There is a further point. In Kant's view the summum bonum, supreme good, for humanity is the combination of virtue and happiness. But there is no rational connection, certainly no entailment, between acting on the CI and achieving happiness in the present life. Indeed, happiness may be defeated through the fact that the CI can and often does require us to act contrary to self-interest. Since it is rational to desire at our supreme good, the summum bonum, acting morally can be irrrational because it requires us to act against our own happiness insofar as it bids us act contrary to self-interest. Kant recognises that the pursuit of self-interest has a kind of rationality even though it falls low in the scales vis-a-vis the consistency embodied in the CI. Also happiness includes self-interest (which is not the same as selfishness) and is recognised as a part of the summum bonum.
Kant's response to this problem, namely that acting morally, acting on the CI, does not guarantee happiness, so that the summum bonum is not necessarily within our grasp in the present life - indeed, seldom is so - by arguing for the rationality of faith in God, the afterlife and the immortal soul. In the afterlife, happiness and morality coalesce. God puts together what an imperfect world has separated.
The trouble is that in the Critical Philosophy the existence of God, the afterlife and the immortal soul are all unprovable. What Kant calls rational faith, some others would regard as wishful thinking. There are Kantian atheists and Kant cannot demonstrate that his post-mortem reconciliation of happiness and morality is anything more than a desideratum (a 'nice if') rather than a fact.

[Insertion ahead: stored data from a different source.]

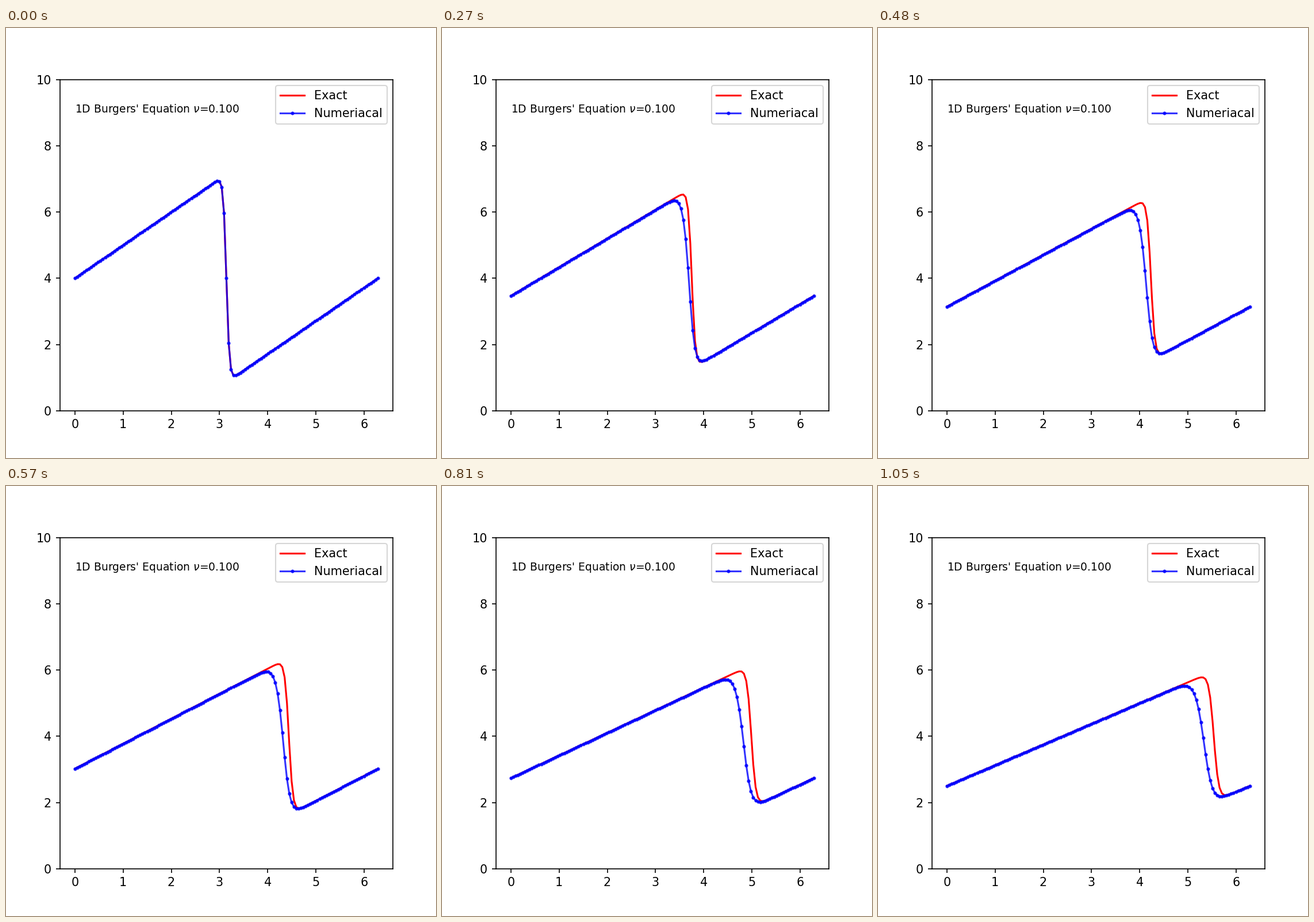
Animation, 748 px wide and 748 px high, one loop 1080 ms. Source, as a matplotlib script:

```python
import numpy as np
import matplotlib.pyplot as plt
from matplotlib.animation import FuncAnimation

NU = 0.1
CELLS = 130
FRAMES = 36
STEPS = 10          # solver steps per frame

dx = 2 * np.pi / CELLS
dt = 0.6 / 350
x = np.linspace(0, 2 * np.pi, CELLS + 1)


def exact(t):
    """Cole-Hopf solution of the periodic saw-tooth wave."""
    a = x - 4 * t
    b = a - 2 * np.pi
    spread = 4 * NU * (t + 1)
    ea, eb = np.exp(-a**2 / spread), np.exp(-b**2 / spread)
    slope = -2 * (a * ea + b * eb) / spread
    return 4 - 2 * NU * slope / (ea + eb)


def step(u):
    """Upwind convection, central diffusion, periodic ends."""
    left, right = np.roll(u, 1), np.roll(u, -1)
    return (u - u * dt / dx * (u - left)
            + NU * dt / dx**2 * (right - 2 * u + left))


def solve():
    u = exact(0)[:-1]
    rows = []
    for _ in range(FRAMES):
        rows.append(np.append(u, u[0]))
        for _ in range(STEPS):
            u = step(u)
    return rows


solution = solve()

fig, ax = plt.subplots(figsize=(5, 5), dpi=748 / 5)
true_line, = ax.plot(x, exact(0), "r-", lw=1.5, label="Exact")
num_line, = ax.plot(x, solution[0], "b.-", lw=1.5, ms=4, alpha=0.8,
                    label="Numeriacal")
ax.set_ylim(0, 10)
ax.text(0, 9, rf"1D Burgers' Equation $\nu$={NU:.3f}", fontsize=9)
ax.legend(loc="upper right")


def update(i):
    # the exact curve is taken at the start of the latest solver step
    true_line.set_ydata(exact(max(i * STEPS - 1, 0) * dt))
    num_line.set_ydata(solution[i])
    return true_line, num_line


anim = FuncAnimation(fig, update, frames=FRAMES, interval=30,
                     repeat=True, repeat_delay=0)
plt.show()
```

Hope this helps. I'll try to clarify if anything looks obscure or false to what Kant says.